Today in History, June 15: 1864 – US Secretary of War Edwin M. Stanton sets aside the land around Arlington House, the home of Robert E. Lee, as a National Cemetery. The home had been passed down to Lee’s wife from her ancestor, Martha Custis Washington, George Washington’s wife. When the Civil War broke out, Robert E. Lee, a US Army officer, surrendered his commission and went home to his “country”, Virginia, where he became the commander of the Army of Northern Virginia for the Confederacy. When Lee’s efforts began filling up Northern cemeteries, Stanton decided to use Lee’s home to give the Union dead a place to rest, and Arlington National Cemetery was born. When you stand in Lee’s living room, you can see the White House, the Washington Monument, The Lincoln Memorial, and most of D.C. It is fascinating.
Today in History, May 13: 1864 – A Union soldier is buried on the grounds of the Custis-Lee House, otherwise known as Arlington House. The adopted son of George Washington and Martha Custis-Washington had built the mansion in 1802. In 1831 his daughter, Mary Anna Custis married Lt. Robert E. Lee, and they lived in the home until 1861, when West Point graduate Lee resigned from the US Army and accepted the command of the Confederate Army.
1864 Secretary of War Edwin Stanton authorized the Lee’s property to become Arlington National Cemetery, so that Lee and his family could never again occupy the mansion. You can look out the front window of the mansion and see the major landmarks of Washington DC across the Potomac…it’s that close. Today, over 320,000 service men and women have been laid to rest at Arlington, including many of our nation’s most famous heroes from every war from the Revolution to Afghanistan.
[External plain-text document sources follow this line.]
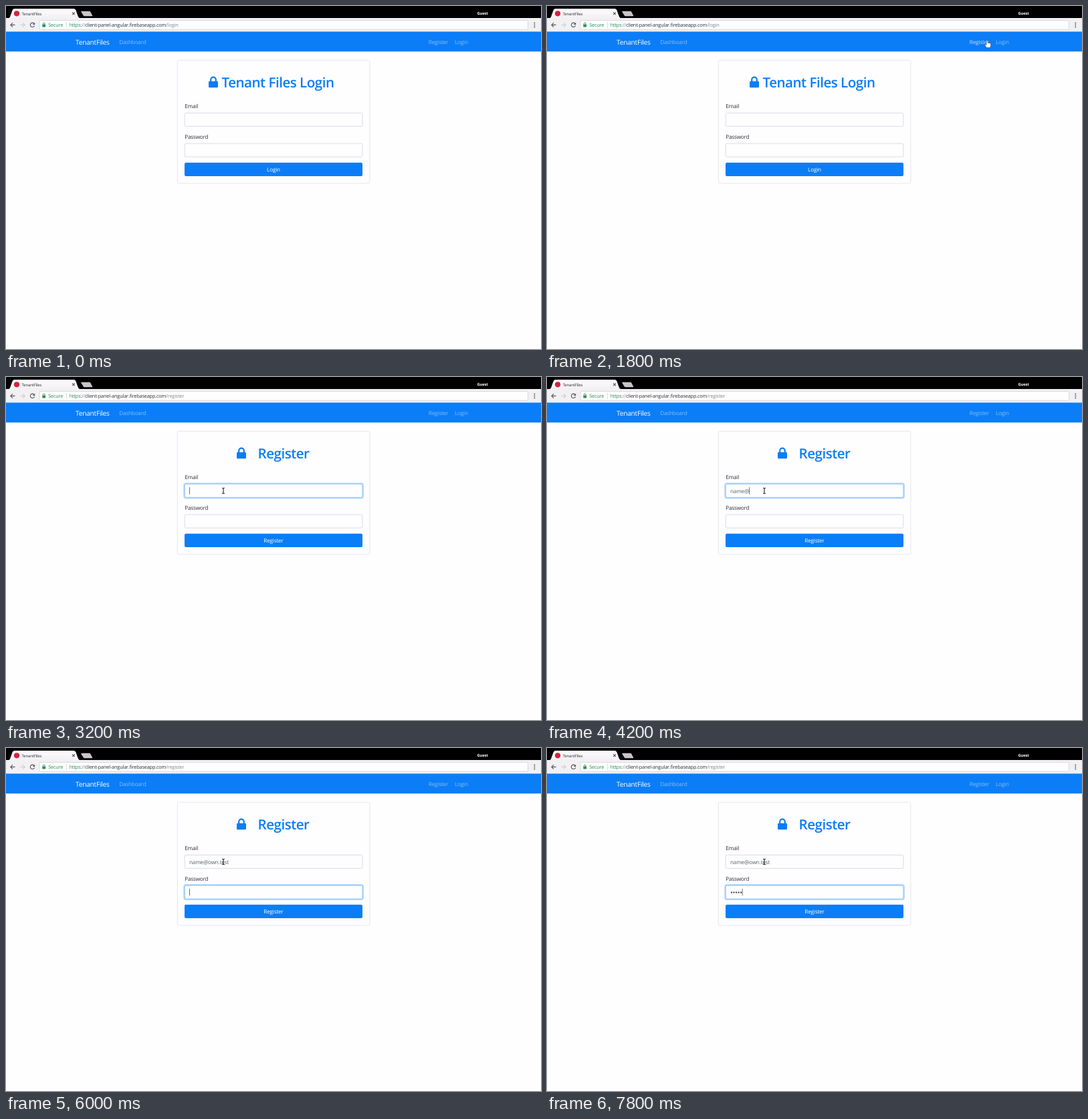
An HTML page that plays this animation: 800 by 514 pixels, repeating every 8000 ms.

```html
<!DOCTYPE html>
<html lang="en">
<head>
<meta charset="utf-8">
<title>TenantFiles</title>
<style>
  html, body { margin: 0; width: 100%; height: 100%; overflow: hidden; background: #fefdff; }
  svg { display: block; width: 100vw; height: 100vh; }
  text { font: 8.2px "Open Sans", "Noto Sans", sans-serif; letter-spacing: -.025em;
         fill: #2b3035; text-rendering: geometricPrecision; white-space: pre; }
  .blue { fill: #0b7df6; }
  .tab { font-size: 6px; }
  .guest { font-size: 5.8px; font-weight: 700; fill: #fff; }
  .url, .url tspan { font-size: 7.35px; }
  .green { fill: #2c8f4e; }
  .grey { fill: #85858a; }
  .brand { font-size: 10.2px; fill: #fff; }
  .nav { fill: #fff; fill-opacity: .5; }
  .title { font-size: 20.6px; font-weight: 600; fill: #0b7df6; }
  .mid { text-anchor: middle; fill: #fff; }
  .value { fill: #5a6067; }
  .field { fill: #fff; fill-opacity: .6; stroke: #cfd5e0; stroke-width: .8; }
  .ring { fill: none; stroke: #0b7df6; stroke-opacity: .3; stroke-width: 1.8; }
  .focus .field { stroke: #7db9fb; }
  .line { fill: none; stroke: #55565a; stroke-width: 1.1; }
</style>
</head>
<body>
<svg viewBox="0 0 800 514" preserveAspectRatio="none">
  <defs>
    <linearGradient id="tabFill" x2="0" y2="1">
      <stop stop-color="#fdfbfd"/><stop offset="1" stop-color="#f2f0f3"/>
    </linearGradient>
    <g id="padlock">
      <rect y="7.2" width="14" height="9.6" rx="1.3" class="blue"/>
      <path d="M3.2 8V5a3.8 3.8 0 0 1 7.6 0v3" fill="none" stroke="#0b7df6" stroke-width="2.2"/>
    </g>
  </defs>

  <rect width="800" height="514" fill="#fefdff"/>

  <!-- browser frame -->
  <rect width="800" height="19" fill="#000"/>
  <rect y="18" width="800" height="20.5" fill="#f2f0f3"/>
  <path d="M3 18.5C6 18 6 16 7 13.5L9.5 6.5Q10.3 4 12.5 4H101.5Q103.7 4 104.5 6.5L107 13.5C108 16 108.500 18 111.500 18.500Z" fill="url(#tabFill)"/>
  <path d="M113 7.700H124.500Q125.800 7.700 126.400 9L129.200 14.200Q129.600 15.300 128.300 15.300H117.500Q116.200 15.300 115.600 14L112.300 8.800Q112 7.700 113 7.700Z" fill="#c8c4c7"/>
  <circle cx="16" cy="11.300" r="4.100" fill="#d3243f"/>
  <text class="tab" x="23.500" y="13.500">TenantFiles</text>
  <path class="line" d="M99.200 9.500l3.600 3.600m0-3.600l-3.600 3.600" stroke-width=".8"/>
  <text class="guest" x="704.500" y="12.500">Guest</text>

  <path class="line" d="M13.500 28.400H7M10 25.200L6.800 28.400L10 31.600"/>
  <path class="line" d="M21.500 28.400H28M25 25.200L28.200 28.400L25 31.600" style="stroke:#cfcdd1"/>
  <path class="line" d="M42 26.300A3.200 3.200 0 1 0 42.600 29.300"/>
  <path d="M43.200 24.700V28.100H39.800Z" fill="#55565a"/>
  <rect x="50" y="21.500" width="730.500" height="13.700" rx="1.500" fill="#fefdff" stroke="#d3d1d5" stroke-width=".8"/>
  <rect x="54.300" y="27.400" width="4.800" height="4" rx=".5" class="green"/>
  <path d="M55.300 27.800V26.500a1.400 1.400 0 0 1 2.800 0V27.800" fill="none" stroke="#2c8f4e" stroke-width=".9"/>
  <text class="url green" x="63.200" y="31">Secure</text>
  <path d="M90.500 24V33" stroke="#d3d1d5" stroke-width=".8"/>
  <text class="url" x="94.700" y="31"><tspan class="green">https</tspan><tspan class="grey">://</tspan>client-panel-angular.firebaseapp.com<tspan class="grey" id="path"></tspan></text>
  <g fill="#55565a"><circle cx="790.300" cy="25.500" r=".95"/><circle cx="790.300" cy="28.500" r=".95"/><circle cx="790.300" cy="31.500" r=".95"/></g>

  <!-- navigation -->
  <rect y="38.400" width="800" height="29.800" class="blue"/>
  <text class="brand" x="104" y="57.500">TenantFiles</text>
  <text class="nav" x="169.200" y="57">Dashboard</text>
  <text class="nav" x="631.800" y="57" id="registerLink">Register</text>
  <text class="nav" x="671" y="57">Login</text>

  <!-- form -->
  <rect x="256.300" y="81.300" width="287.600" height="184.600" rx="2.200" fill="none" stroke="#e1e0e5" stroke-width=".8"/>
  <g id="loginTitle">
    <use href="#padlock" x="303" y="105.500"/>
    <text class="title" x="322.500" y="122">Tenant Files Login</text>
  </g>
  <g id="registerTitle">
    <use href="#padlock" x="345" y="105.500"/>
    <text class="title" x="376.500" y="122">Register</text>
  </g>
  <text x="267.200" y="153">Email</text>
  <g id="email">
    <rect class="ring" x="266.200" y="159.300" width="267.800" height="22.200" rx="3"/>
    <rect class="field" x="267.300" y="160.400" width="265.600" height="20" rx="2"/>
    <text class="value" x="274" y="173.700" id="emailText"></text>
  </g>
  <text x="267.200" y="199">Password</text>
  <g id="password">
    <rect class="ring" x="266.200" y="205" width="267.800" height="22.200" rx="3"/>
    <rect class="field" x="267.300" y="206.100" width="265.600" height="20" rx="2"/>
    <path id="dots" fill="none" stroke="#3f454b" stroke-width="2.300" stroke-linecap="round"/>
  </g>
  <rect id="caret" width=".7" height="10.500" fill="#33373b"/>
  <rect x="267" y="234.700" width="266" height="20.300" rx="2" class="blue"/>
  <text class="mid" x="400" y="248.200" id="button"></text>

  <!-- pointer shapes, hot spot at 0,0 -->
  <g id="pointer">
    <path id="arrow" d="M0 0V9.300L2.200 7.400L3.700 10.700L5 10.100L3.600 6.900H6.500Z" fill="#fff" stroke="#66676b" stroke-width=".7"/>
    <path id="hand" d="M-1 .8Q0-.6 1 .8V4.300Q2 3.600 2.600 4.500Q3.600 4 4.200 4.900Q5.700 4.600 5.700 6.200V8.500L4.700 11.500H-.5L-3.200 7.800Q-3.500 6.500-2.200 6.500L-1 7.500Z" fill="#fff" stroke="#44464a" stroke-width=".7"/>
    <path id="beam" d="M-2-4.200Q0-4.200 0-3V3Q0 4.200-2 4.200M2-4.200Q0-4.200 0-3M0 3Q0 4.200 2 4.200" fill="none" stroke="#222" stroke-width="1.100"/>
  </g>
</svg>
<script>
  const LOOP = 8000, STEP = 200;
  const ADDRESS = "name@own.test";
  const PAGE_SWITCH = 2200, EMAIL_FOCUS = 3200, PASSWORD_FOCUS = 5800;

  // [time, value...]
  const moves = [[1200, 540, 180], [1600, 658, 51], [2200, 658, 51], [2600, 316, 185], [3000, 325, 170.5]];
  const typed = [[3400, 0], [4200, 5], [5600, 13]];
  const hidden = [[6200, 0], [7000, 3], [7800, 5]];

  const $ = id => document.getElementById(id);
  const show = (node, on) => node.setAttribute("display", on ? "inline" : "none");
  const ease = p => p * p * (3 - 2 * p);

  function sample(keys, t, curve = p => p) {
    const next = keys.findIndex(k => k[0] > t);
    if (next === 0) return keys[0].slice(1);
    if (next < 0) return keys[keys.length - 1].slice(1);
    const a = keys[next - 1], b = keys[next];
    const p = curve((t - a[0]) / (b[0] - a[0]));
    return a.slice(1).map((v, i) => v + (b[i + 1] - v) * p);
  }

  function setFocus(id, on) {
    $(id).classList.toggle("focus", on);
    show($(id).querySelector(".ring"), on);
  }

  function drawPointer(t) {
    const [x, y] = sample(moves, t, ease);
    const kind = t >= 1600 && t <= PAGE_SWITCH ? "hand" : t >= 2800 ? "beam" : "arrow";
    show($("pointer"), t >= moves[0][0]);
    $("pointer").setAttribute("transform", `translate(${x} ${y})`);
    for (const id of ["arrow", "hand", "beam"]) show($(id), id === kind);
  }

  function drawPage(t) {
    const register = t >= PAGE_SWITCH;
    $("path").textContent = register ? "/register" : "/login";
    $("button").textContent = register ? "Register" : "Login";
    show($("loginTitle"), !register);
    show($("registerTitle"), register);
    const lit = t < 1600 || t >= EMAIL_FOCUS ? .5 : register ? .88 : .75;
    $("registerLink").style.fillOpacity = lit;
  }

  function drawFields(t) {
    const inPassword = t >= PASSWORD_FOCUS;
    const inEmail = t >= EMAIL_FOCUS && !inPassword;
    const count = Math.floor(sample(hidden, t)[0] + .001);
    setFocus("email", inEmail);
    setFocus("password", inPassword);

    $("emailText").textContent = ADDRESS.slice(0, Math.floor(sample(typed, t)[0] + .001));
    $("dots").setAttribute("d", Array.from({ length: count }, (_, i) => `M${276 + 3.55 * i} 216.500h.01`).join(""));

    const width = inPassword ? 3.55 * count : $("emailText").getComputedTextLength();
    $("caret").setAttribute("x", 274 + width);
    $("caret").setAttribute("y", inPassword ? 210.8 : 165.2);
    show($("caret"), inEmail || inPassword);
  }

  const start = performance.now();
  function frame() {
    const elapsed = (performance.now() - start) % LOOP;
    const t = Math.floor(elapsed / STEP) * STEP;
    drawPage(t);
    drawFields(t);
    drawPointer(t);
    requestAnimationFrame(frame);
  }
  frame();
</script>
</body>
</html>
```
By the way, I took the photo I used…touring Arlington was a truly inspiring experience. To see the final resting place of so many of my heroes was an experience I’ll cherish forever.